## TASK GOAL
In the listing below, the answer starts at the line that has "121 C700 125" and stops after the line that has "122 C686 128"; please repeat that part exactly and nothing more.

=== Begin Enclosure ===

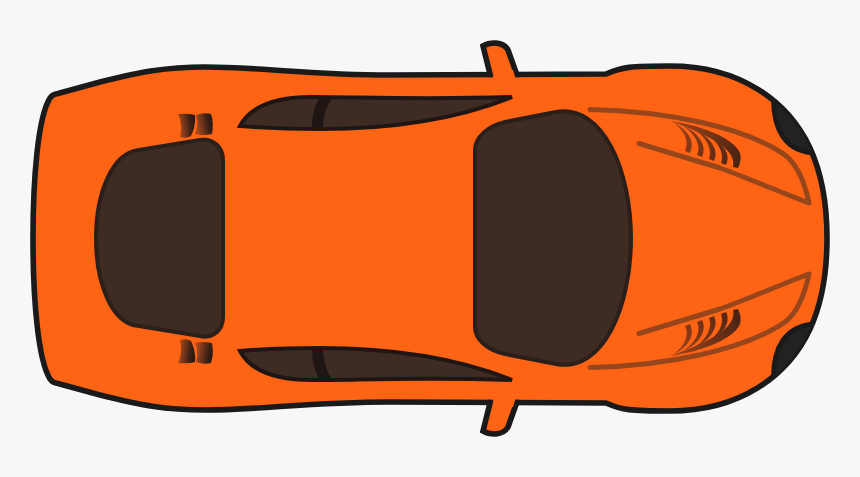
<!DOCTYPE html>
<html lang="en">
<head>
<meta charset="utf-8">
<title>Orange sports car, top view</title>
<style>
:root {
  --ground: #f7f7f7;
  --paint: #ff6314;
  --outline: #1a1a1a;
  --glass: #3d2b24;
  --glass-edge: #2b1f1b;
  --pillar: #1f1613;
  --crease: #97461c;
  --lamp: #222;
}
html, body { margin: 0; overflow: hidden; background: var(--ground); }
svg { display: block; width: 860px; height: 477px; }
.paint { fill: var(--paint); }
.outline { fill: none; stroke: var(--outline); stroke-width: 5.6; stroke-linejoin: round; }
.mirror { fill: var(--paint); stroke: var(--outline); stroke-width: 5.6; }
.glass { fill: var(--glass); stroke: var(--glass-edge); stroke-width: 4; stroke-linejoin: round; }
.side-glass { fill: var(--glass); stroke: var(--pillar); stroke-width: 4; stroke-linejoin: miter; }
.pillar { fill: var(--pillar); }
.crease { fill: none; stroke: var(--crease); stroke-width: 5; stroke-linecap: round; stroke-linejoin: round; }
.lamp { fill: var(--lamp); stroke: var(--outline); stroke-width: 5; }
.rear-vent { fill: url(#rear-vent-shade); }
.hood-vent { fill: url(#hood-vent-shade); }
</style>
</head>
<body>
<svg viewBox="0 0 860 477" role="img" aria-label="Orange sports car seen from above">
  <defs>
    <path id="body-shape" d="M33 238.5 C33 178 38 117 50 98 C52 95 54 94 58 93.500 L100 82 C140 72 165 67 205 67 C260 67 310 75 390 75 L606 74 C622 67 630 66 670 66 C740 66 788 101 810 148 C822 174 827 206 827 238.500 C827 271 822 303 810 329 C788 376 740 411 670 411 C630 411 622 410 606 403 L390 402 C310 402 260 410 205 410 C165 410 140 405 100 395 L58 383.500 C54 383 52 382 50 379 C38 360 33 299 33 238.500 Z"/>
    <clipPath id="body-clip"><use href="#body-shape"/></clipPath>
    <linearGradient id="rear-vent-shade" x1="0" y1="0" x2="1" y2="0.200">
      <stop offset="0" stop-color="#1f1613"/>
      <stop offset="0.350" stop-color="#3a2118"/>
      <stop offset="1" stop-color="#a9481a"/>
    </linearGradient>
    <linearGradient id="hood-vent-shade" gradientUnits="userSpaceOnUse" x1="674" y1="124" x2="738" y2="160">
      <stop offset="0" stop-color="#a04418"/>
      <stop offset="1" stop-color="#4a2415"/>
    </linearGradient>
    <g id="side-details">
      <path class="lamp" clip-path="url(#body-clip)" d="M774 90 C771 130 786 153 818 153 L840 150 L830 80 Z"/>
      <path class="side-glass" d="M240 126 C250 107 272 97 312 97 C360 97 420 100 512 97 C460 118 395 129 320 129 C290 129 265 128 240 126 Z"/>
      <path class="pillar" d="M320 97 L333 97 C326 106 323 117 323 129 L312 129 C312 117 314 106 320 97 Z"/>
      <g class="rear-vents">
        <path class="rear-vent" transform="matrix(-1 0 0 1 375 0)" d="M180 115 Q186 113 197 114 Q192 124 195 137 Q188 139 184 136 Q179 126 180 115 Z"/>
        <path class="rear-vent" transform="matrix(-1 0 0 1 408 0)" d="M197 114 Q204 112 212 115 Q209 124 213 134 Q205 136 196 134 Q194 123 197 114 Z"/>
      </g>
      <path class="crease" d="M590 109.500 C665 111 745 127 785 155 C798 165 805 184 809 203 C780 192 750 179 720 168 L639 143.500"/>
      <g class="hood-vent">
        <path d="M670 121 C700 125 734 138 740 153 Q742 160 738 168 L733 167 C737 150 712 136 670 121 Z"/>
        <path d="M672 122 C686 128 696 140 690 153 L685 151 C690 140 683 129 672 122 Z"/>
        <path d="M680 124 C698 132 708 145 702 157 L697 155 C702 145 694 132 680 124 Z"/>
        <path d="M692 128 C709 136 720 149 714 161 L709 159 C713 149 706 136 692 128 Z"/>
        <path d="M704 132 C721 141 732 153 726 165 L721 163 C725 153 718 141 704 132 Z"/>
      </g>
    </g>
    <path id="wing-mirror" class="mirror" d="M491 78 L483 46 C490 42 503 41 508 50 L518 78"/>
  </defs>

  <rect width="860" height="477" fill="var(--ground)"/>

  <g id="bodywork">
    <use href="#body-shape" class="paint"/>
    <use href="#body-shape" class="outline"/>
    <use href="#wing-mirror"/>
    <use href="#wing-mirror" transform="matrix(1 0 0 -1 0 477)"/>
    <path class="paint" d="M488 77.500 H521 V84 H488 Z M488 399.500 H521 V393 H488 Z"/>
    <path class="paint" d="M493.500 70 H513 L516 80 H493.500 Z M493.500 407 H513 L516 397 H493.500 Z"/>
  </g>

  <g id="windows">
    <path class="glass" d="M139 150 L200 140 C213 138 223 147 223 160 V317 C223 330 213 339 200 336 L139 326 C112 324 96 284 96 238.500 C96 193 112 153 139 150 Z"/>
    <path class="glass" d="M505 122 L556 112 C604 104 631 172 631 238.500 C631 305 604 373 556 364 L505 354 C488 350 475 340 475 327 V150 C475 137 488 126 505 122 Z"/>
  </g>

  <use href="#side-details"/>
  <use href="#side-details" transform="matrix(1 0 0 -1 0 477)"/>
</svg>
</body>
</html>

=== End Enclosure ===

## FINAL ANSWER
        <path d="M670 121 C700 125 734 138 740 153 Q742 160 738 168 L733 167 C737 150 712 136 670 121 Z"/>
        <path d="M672 122 C686 128 696 140 690 153 L685 151 C690 140 683 129 672 122 Z"/>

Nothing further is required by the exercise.